Never before in the history of the United States has there been such an outpouring of generosity for failed businesses. This year alone, the government has rushed to the aid of IndyMac Bancorp (OTC:IDMC), Fannie Mae (NYSE:FNM), Freddie Mac (NYSE:FRE), American International Group (NYSE:AIG) and Bear Stearns (there may be others, but I was running out of commas). If the trend continues, the U.S. might as well be called Pottersville. (For some further commentary on a couple of these companies, read Winners Of The Fannie/Freddie Bailout.)
Last Guys Finish Nice
Of course, who gets federal money and who doesn't is something best left to the official government Magic 8-Ball it would appear.
Bear Stearns, the same firm that declined to participate in a Fed-brokered bailout of the Long Term Capital Management hedge fund in 1998, received a 28-day credit line guarantee from the Federal Reserve Bank of New York on March 16. Lehman Brothers (NYSE:LEH) and Washington Mutual (NYSE:WM), on the other hand, were told to take a hike.
Now, I'm sure there's an explanation for these arbitrary acts, but I'd wager it's about as illuminating as the adult conversations on the cartoon "Peanuts."
Big Package for a Big Problem
According to President Bush, the latest plan to save struggling financial companies (the largest ever) is "a big package because it was a big problem."
"My first instinct was to let the market work," said Bush, noting that he changed his mind after being briefed by experts on the subject. One of those experts, Paulson, believes the $700 billion plan is the lesser of two evils.
"I am convinced that this bold approach will cost American families far less than the alternative - a continuing series of financial institution failures and frozen credit markets unable to fund economic expansion," Paulson said.
Taking it to the Wall Street
While that may be true, it seems many Americans are fed up with what's beginning to look like a taxpayer-sponsored lottery for losers. On Thursday, hundreds of protestors assembled on Wall Street in New York to hear AFL-CIO National President John Sweeney and United Federation of Teachers President Randi Weingarten as well as others decry federal intervention.
And, apparently, it's not just labor unions that have a problem with Paulson's plan. A recent Rasmussen poll suggests that even the investing community, which accounts for 62% of the nation's voters, is split, with 36% in favor of it and 36% opposed. Among non-investors, the numbers are even worse, as only 15% support the proposal, whereas 41% are against it.
In The New York Sun, Jim Rogers, a well-known market commentator and author called the plan "astonishing, devastating, and very harmful for America," while former Speaker of the House, Newt Gingrich, went so far as to question Paulson's motives.
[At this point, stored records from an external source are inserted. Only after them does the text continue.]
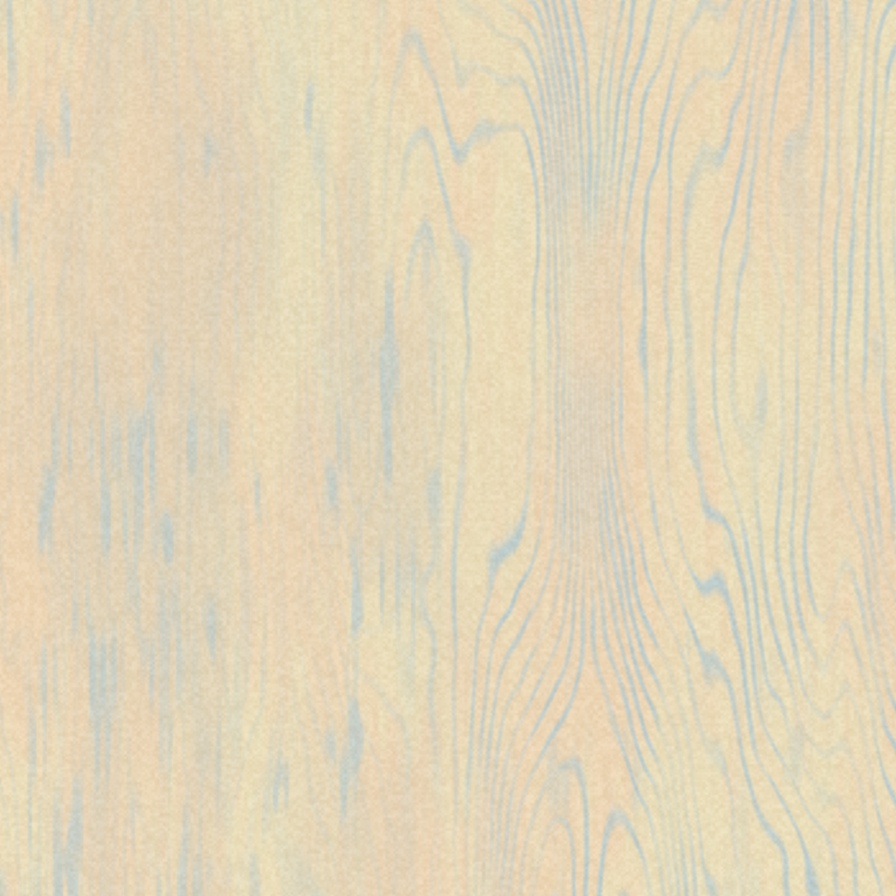
Reproduce this texture procedurally as a WebGL 1 fragment shader.

```glsl
precision highp float;
uniform vec2 u_resolution;

#define RING_DENSITY 46.0
#define RING_WARP 11.0
#define LINE_WIDTH 0.0052
#define LINE_STRENGTH 1.0
#define STREAK_STRENGTH 0.8
#define SPECKLE 0.046
#define PEACH vec3(0.928, 0.836, 0.706)
#define CREAM vec3(0.918, 0.870, 0.728)
#define TAN vec3(0.868, 0.812, 0.712)
#define BLUE_GREY vec3(0.735, 0.798, 0.798)

float hash(vec2 p) {
  return fract(sin(dot(p, vec2(127.1, 311.7))) * 43758.5453);
}

// Smooth value noise from 0 to 1
float noise(vec2 p) {
  vec2 cell = floor(p);
  vec2 f = fract(p);
  f = f * f * f * (f * (f * 6.0 - 15.0) + 10.0);
  float low = mix(hash(cell), hash(cell + vec2(1.0, 0.0)), f.x);
  float high = mix(hash(cell + vec2(0.0, 1.0)), hash(cell + 1.0), f.x);
  return mix(low, high, f.y);
}

float fbm(vec2 p) {
  float sum = 0.0;
  float weight = 0.5;
  for (int i = 0; i < 3; i++) {
    sum += weight * noise(p);
    p = p * 2.03 + 17.3;
    weight *= 0.5;
  }
  return sum / 0.875;
}

// Growth ring height, whose contours bend into long narrow arches
float rings(vec2 p) {
  float bend = noise(p * vec2(9.0, 1.3) + vec2(4.6, 14.2));
  float ripple = noise(p * vec2(22.0, 3.4) + 31.0);
  float tremor = noise(p * vec2(48.0, 18.0) + 57.0);
  return p.x * RING_DENSITY + bend * RING_WARP + ripple * 2.4 + tremor * 0.35;
}

// Ring lines of nearly even width, thicker at the arch tips, often broken
float ringLines(vec2 p) {
  float e = 0.001;
  float h = rings(p);
  float slope = length(vec2(rings(p + vec2(e, 0.0)) - h,
                            rings(p + vec2(0.0, e)) - h)) / e;
  float offset = abs(fract(h) - 0.5) / max(slope, 42.0);
  float width = LINE_WIDTH * mix(0.75, 1.15, noise(p * vec2(50.0, 14.0)));
  float line = 1.0 - smoothstep(0.0, width, offset);
  float vary = smoothstep(0.25, 0.75, fbm(p * vec2(28.0, 6.0) + 9.0));
  float crowding = smoothstep(100.0, 180.0, slope);
  return line * mix(0.25, 1.0, vary) * (1.0 - 0.6 * crowding);
}

// Fine upright pores gathered in loose bands
float streaks(vec2 p) {
  float wander = 0.012 * noise(p * vec2(4.0, 3.0) + 3.0);
  vec2 q = vec2(p.x + wander, p.y);
  float fine = noise(q * vec2(170.0, 12.0) + 21.0);
  float broad = noise(q * vec2(75.0, 8.0) + 43.0);
  float band = smoothstep(0.4, 0.72, fbm(q * vec2(9.0, 2.2) + 71.0));
  float pores = smoothstep(0.44, 0.95, 0.6 * fine + 0.4 * broad);
  return pores * mix(0.25, 1.0, band);
}

void main() {
  vec2 p = gl_FragCoord.xy / u_resolution;

  // Soft grain on the left turns into clear rings on the right
  float edge = p.x + 0.06 * (noise(p * vec2(3.0, 4.0)) - 0.5);
  float clear = smoothstep(0.43, 0.55, edge);

  // Cloudy ground stretched along the wood
  float cloud = fbm(p * vec2(9.0, 2.6) + 12.0);
  float fibre = noise(p * vec2(110.0, 16.0) + 5.0);
  float tone = smoothstep(0.28, 0.76, cloud + 0.35 * (fibre - 0.5));
  vec3 color = mix(PEACH, CREAM, tone);
  float shade = smoothstep(0.48, 0.78, fbm(p * vec2(9.0, 2.2) + 83.0));
  color = mix(color, TAN, shade * mix(0.65, 0.15, clear));

  // Blue grey grain, with a few narrow veins
  float pores = streaks(p) * STREAK_STRENGTH * mix(1.0, 0.25, clear);
  float lines = ringLines(p) * LINE_STRENGTH * mix(0.25, 1.0, clear);
  float vein = smoothstep(0.69, 0.88, fbm(p * vec2(38.0, 7.0) + 37.0));
  vein *= mix(0.75, 0.4, clear);
  color = mix(color, BLUE_GREY, max(max(lines, pores), vein));

  // Faint speckle
  float speckle = noise(p * 200.0) + noise(p * 350.0 + 8.0) - 1.0;
  color += SPECKLE * speckle * vec3(0.6, 0.75, 1.0);
  gl_FragColor = vec4(color, 1.0);
}
```
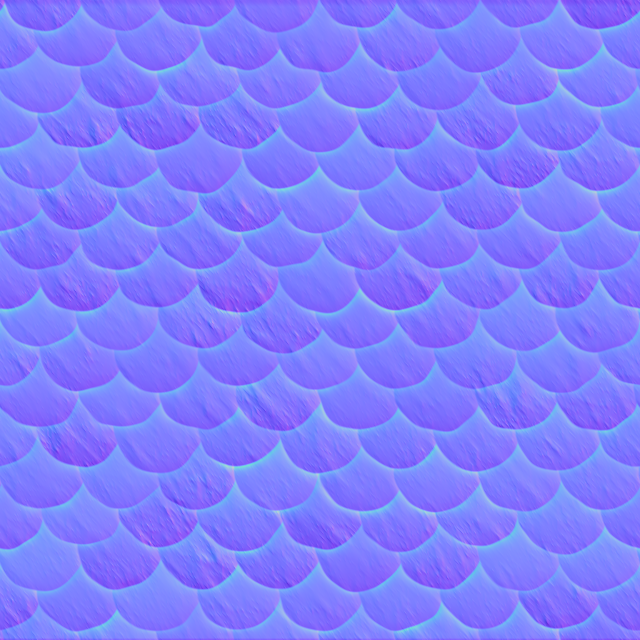
This texture map is drawn by a Shadertoy shader. Its source:

```glsl
// Tangent-space normal map of worn, overlapping fish scales pointing downward.

const float COLUMNS = 8.0;          // scales across
const float ROWS = 16.0;            // scale rows down
const float ROW_OFFSET = 0.34;      // vertical phase, in rows
const float RADIUS = 1.08;          // scale radius, in row heights
const float RADIUS_VARIATION = 0.06;
const float JITTER = 0.15;          // random shift of each scale
const float WARP = 0.1;             // unevenness of the outlines
const float EDGE_SOFTNESS = 0.035;
const vec2  DOME = vec2(0.03, 0.2); // curvature across and along a scale
const float LIFT = 0.07;            // mean upward lean
const vec2  TILT = vec2(0.05, 0.12); // random lean of each scale
const float WORN_SAG = 0.08;        // downward lean of worn scales
const vec2  RIM_SLOPE = vec2(0.07, 0.15);   // rounding just inside the edge
const float RIM_WIDTH = 0.2;
const vec2  GROOVE_SLOPE = vec2(0.27, 0.54); // lift just outside the edge
const float GROOVE_WIDTH = 0.095;
const float SMOOTH_RELIEF = 0.026;  // surface relief, cleanest scale
const float WORN_RELIEF = 0.075;    // surface relief, most worn scale
const float SEAM_SLOPE = 0.2;       // dip along the top and bottom borders

float hash(vec2 p) {
    return fract(sin(dot(p, vec2(127.1, 311.7))) * 43758.5453);
}

// Value noise that repeats after `period` cells
float noise(vec2 p, float period) {
    vec2 cell = floor(p);
    vec2 f = fract(p);
    f = f * f * (3.0 - 2.0 * f);
    vec2 a = mod(cell, period);
    vec2 b = mod(cell + 1.0, period);
    return mix(mix(hash(a), hash(vec2(b.x, a.y)), f.x),
               mix(hash(vec2(a.x, b.y)), hash(b), f.x), f.y);
}

// Sparse bumps of several sizes, sheared slightly down to the right
float relief(vec2 p) {
    vec2 grain = vec2(p.x, p.y + p.x);
    float height = 0.0;
    float frequency = 2.0;
    for (int i = 0; i < 4; i++) {
        float bump = noise(grain * frequency + float(i) * 7.3, ROWS * frequency);
        height += bump * bump * bump / frequency;
        frequency *= 2.0;
    }
    return height;
}

vec2 reliefSlope(vec2 p) {
    const float STEP = 0.025;
    float height = relief(p);
    return vec2(height - relief(p + vec2(STEP, 0.0)),
                height - relief(p + vec2(0.0, STEP))) / STEP;
}

// Paints one scale over the surface: xy = normal tilt, z = relief strength
vec3 paintScale(vec3 surface, vec2 p, vec2 cell, float shift, float softness, float grooveDepth) {
    vec2 id = mod(cell, vec2(COLUMNS, ROWS));
    vec2 randomShift = vec2(hash(id + 3.1), hash(id + 17.7)) - 0.5;
    vec2 randomTilt = vec2(hash(id + 31.3), hash(id + 47.9)) - 0.5;
    float wear = hash(id + 61.5);
    float radius = RADIUS + RADIUS_VARIATION * (hash(id + 83.2) - 0.5);

    // Round lower edge, with straight sides hidden under the rows above
    vec2 q = p - vec2(2.0 * cell.x + shift, cell.y + ROW_OFFSET) - JITTER * randomShift;
    vec2 fromCore = vec2(q.x, min(q.y, 0.0));
    float coreDistance = length(fromCore);
    float d = coreDistance - radius;
    vec2 outward = fromCore / max(coreDistance, 0.0001);

    // Groove pressed into the scales below
    float groove = grooveDepth * mix(0.7, 1.2, hash(id + 97.4));
    surface.xy -= outward * GROOVE_SLOPE * groove * exp(-max(d, 0.0) / GROOVE_WIDTH);

    // Domed body with a rounded rim, roughest toward the tip
    vec2 body = DOME * q * mix(0.8, 1.2, wear) + TILT * randomTilt;
    body.y += LIFT - WORN_SAG * wear * wear;
    body += outward * RIM_SLOPE * exp(min(d, 0.0) / RIM_WIDTH);
    float strength = mix(SMOOTH_RELIEF, WORN_RELIEF, wear * wear);
    strength *= mix(1.25, 0.6, smoothstep(-0.7, 0.3, q.y));
    return mix(surface, vec3(body, strength), 1.0 - smoothstep(-softness, softness, d));
}

void mainImage(out vec4 fragColor, in vec2 fragCoord) {
    vec2 uv = fragCoord / iResolution.xy;
    vec2 p = uv * vec2(2.0 * COLUMNS, ROWS);
    float softness = max(EDGE_SOFTNESS, ROWS / iResolution.y);

    // Uneven outlines
    vec2 wobble = vec2(noise(p * 2.0, ROWS * 2.0), noise(p * 2.0 + 9.4, ROWS * 2.0));
    vec2 warped = p + WARP * (wobble - 0.5);
    float grooveDepth = mix(0.35, 1.5, noise(p * 2.0 + 21.7, ROWS * 2.0));

    // Lower rows first, so that upper scales overlap them
    vec3 surface = vec3(0.0, 0.0, SMOOTH_RELIEF);
    float baseRow = floor(warped.y - ROW_OFFSET);
    for (int j = -1; j <= 2; j++) {
        float row = baseRow + float(j);
        float shift = 1.0 - mod(row, 2.0);
        float nearest = floor((warped.x - shift) * 0.5 + 0.5);
        for (int i = -1; i <= 1; i++) {
            vec2 cell = vec2(nearest + float(i), row);
            surface = paintScale(surface, warped, cell, shift, softness, grooveDepth);
        }
    }

    // Worn surface, stronger in patches, and the border seam
    float patches = mix(0.4, 1.6, noise(p * 2.0 + 5.6, ROWS * 2.0));
    vec2 tilt = surface.xy + reliefSlope(p) * surface.z * patches;
    tilt.y -= SEAM_SLOPE * (smoothstep(0.988, 1.0, uv.y) + 1.0 - smoothstep(0.0, 0.004, uv.y));

    // Encode the unit normal as colour
    tilt /= max(1.0, length(tilt) / 0.8);
    fragColor = vec4(0.5 + 0.5 * vec3(tilt, sqrt(1.0 - dot(tilt, tilt))), 1.0);
}
```
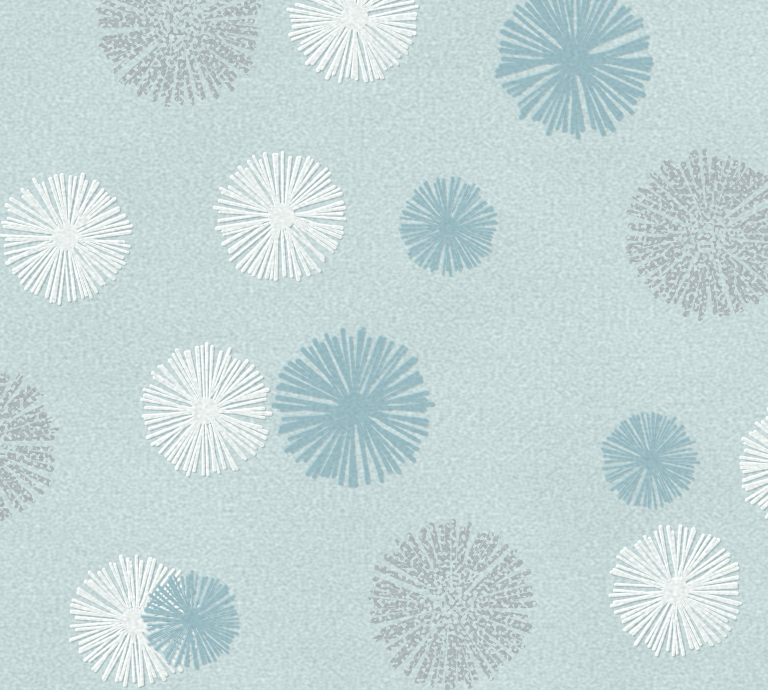
Give the GLSL for this pattern, as a Shadertoy shader.

```glsl
#define CELL 0.28
#define JITTER 0.4
#define STROKES 64.0
#define STROKE_WIDTH 0.029
#define TILT 0.14
#define GRAIN_SCALE 205.0
#define GRAIN 0.105
#define CLOUD 0.022
#define RELIEF 0.12
#define RELIEF_SHIFT 0.0024

const float TAU = 6.2831853;
const vec3 GROUND = vec3(0.783, 0.853, 0.853);
const vec3 WHITE = vec3(0.92, 0.945, 0.935);
const vec3 BLUE = vec3(0.602, 0.73, 0.76);
const vec3 SILVER = vec3(0.68, 0.715, 0.725);

vec2 hash2(vec2 p) {
    vec3 h = fract(p.xyx * vec3(0.1031, 0.1030, 0.0973));
    h += dot(h, h.yzx + 33.33);
    return fract((h.xx + h.yz) * h.zy);
}

float gradientNoise(vec2 p) {
    vec2 i = floor(p), f = p - i;
    vec2 u = f * f * f * (f * (f * 6.0 - 15.0) + 10.0);
    vec2 e = vec2(0.0, 1.0);
    float a = dot(hash2(i) * 2.0 - 1.0, f);
    float b = dot(hash2(i + e.yx) * 2.0 - 1.0, f - e.yx);
    float c = dot(hash2(i + e.xy) * 2.0 - 1.0, f - e.xy);
    float d = dot(hash2(i + e.yy) * 2.0 - 1.0, f - e.yy);
    return mix(mix(a, b, u.x), mix(c, d, u.x), u.y);
}

// Distance to a unit-sized burst of tapered, slightly tilted strokes
float burstDistance(vec2 q, float seed, float width) {
    float dist = length(q) - 0.2;
    float slot = floor(atan(q.y, q.x + 1e-6) / TAU * STROKES);
    for (float i = -2.0; i <= 2.0; i++) {
        float id = mod(slot + i, STROKES);
        vec2 h = hash2(vec2(id + 3.0, seed));
        vec2 k = hash2(vec2(id + 91.0, seed + 17.0));
        float angle = (id + 0.5 + (h.x - 0.5) * 0.9) / STROKES * TAU;
        vec2 dir = vec2(cos(angle), sin(angle));
        vec2 start = vec2(-dir.y, dir.x) * (k.x - 0.5) * TILT;
        vec2 axis = dir * mix(0.86, 0.99, h.y) - start;
        float t = clamp(dot(q - start, axis) / dot(axis, axis), 0.0, 1.0);
        float halfWidth = width * mix(0.75, 1.15, k.y) * mix(0.6, 1.0, t);
        dist = min(dist, length(q - start - axis * t) - halfWidth);
    }
    return dist;
}

float burstCover(vec2 q, float radius, float seed, float width) {
    float blur = 0.8 / iResolution.y;
    return 1.0 - smoothstep(-blur, blur, burstDistance(q / radius, seed, width) * radius);
}

void mainImage(out vec4 fragColor, in vec2 fragCoord) {
    vec2 p = fragCoord / iResolution.y;

    // Ground with soft clouds
    float cloud = gradientNoise(p * 5.0) + 0.6 * gradientNoise(p * vec2(9.0, 28.0));
    vec3 color = GROUND + CLOUD * cloud;
    float relief = 0.0;

    // Bursts on a staggered, jittered grid
    vec2 g = p / CELL + vec2(0.0, 0.14);
    for (float j = -1.0; j <= 1.0; j++) {
        float row = floor(g.y) + j;
        float stagger = 0.5 * mod(row, 2.0);
        for (float i = -1.0; i <= 1.0; i++) {
            float col = floor(g.x - stagger) + i;
            float kind = mod(col * 3.0 + row * 2.0, 7.0);
            float seed = col * 7.0 + row * 31.0 + 60.0;
            vec2 center = vec2(col + stagger, row) + 0.5;
            center += (hash2(vec2(col, row) + 40.0) - 0.5) * JITTER;

            // Even kinds are white, the others blue or silver
            bool silver = kind == 6.0;
            bool small = kind == 1.0 || kind == 3.0;
            bool blue = small || kind == 5.0;
            float radius = silver ? 0.123 : small ? 0.072 : blue ? 0.117 : 0.098;
            if (small) center += vec2(kind == 1.0 ? 0.36 : -0.36, -0.15);

            vec2 q = (g - center) * CELL;
            if (length(q) > radius * 1.12) continue;
            float width = STROKE_WIDTH * (silver ? 1.15 : blue ? 1.1 : 0.95);
            float cover = burstCover(q, radius, seed, width);

            if (silver) {
                // Glitter specks, sparser toward the middle
                float speck = gradientNoise(p * 175.0 + 9.0);
                float level = mix(0.1, -0.08, smoothstep(0.0, 0.6, length(q) / radius));
                cover *= smoothstep(level - 0.07, level + 0.07, speck);
                color = mix(color, SILVER, cover);
                relief *= 1.0 - cover;
            } else {
                // Raised edge lit from the upper left
                vec2 toLight = RELIEF_SHIFT * vec2(-0.7, 0.7);
                float lit = burstCover(q + toLight, radius, seed, width);
                color = mix(color, blue ? BLUE : WHITE, cover);
                relief = mix(relief, 0.0, cover) + (cover - lit) * (blue ? 0.8 : 1.0);
            }
        }
    }

    // Fine embossed grain over everything
    float grain = gradientNoise(p * GRAIN_SCALE * vec2(0.85, 1.1));
    grain += 0.4 * gradientNoise(p * GRAIN_SCALE * 0.5 + 50.0);
    float isBlue = smoothstep(0.72, 0.62, color.r);
    color += GRAIN * grain * mix(1.0, 0.55, isBlue) + RELIEF * relief;
    fragColor = vec4(clamp(color, 0.0, 1.0), 1.0);
}
```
"I think you have a Goldman Sachs chief of staff to the President and the Goldman Sachs secretary of the Treasury, and they convinced the President that the American people ought to send $700 billion to Wall Street," Gingrich told NPR, referring to Paulson and Joshua Bolten both of whom worked for Goldman Sachs (NYSE:GS) prior to assuming their government posts.
Regardless of what kind of package ultimately gets approved - and you can bet your bottom dollar (aka three shares in Lehman Brothers) that a plan will be approved - the price to taxpayers will be steep.
Writing for slate.com, Juliet Lapidos compared the bailout cost to "12 Bill Gateses," adding that each man, woman and child in the U.S. would be responsible for roughly $2,300 - bad news for my 5- and 8-year-old, who will be filling out job applications this weekend.
"That's right around what we each paid, on average, for gas and oil in 2006 ($2,227) and a bit less than our average personal tax burden ($2,432)," Lapidos wrote. I hope Santa leaves a lump of coal in my stocking this year - maybe I could use it to heat my home. It looks like it's going to be a long winter.
To learn more about what caused these problems to begin with, read our related article The Fuel That Fed The Subprime Meltdown, and How Will The Subprime Mess Impact You?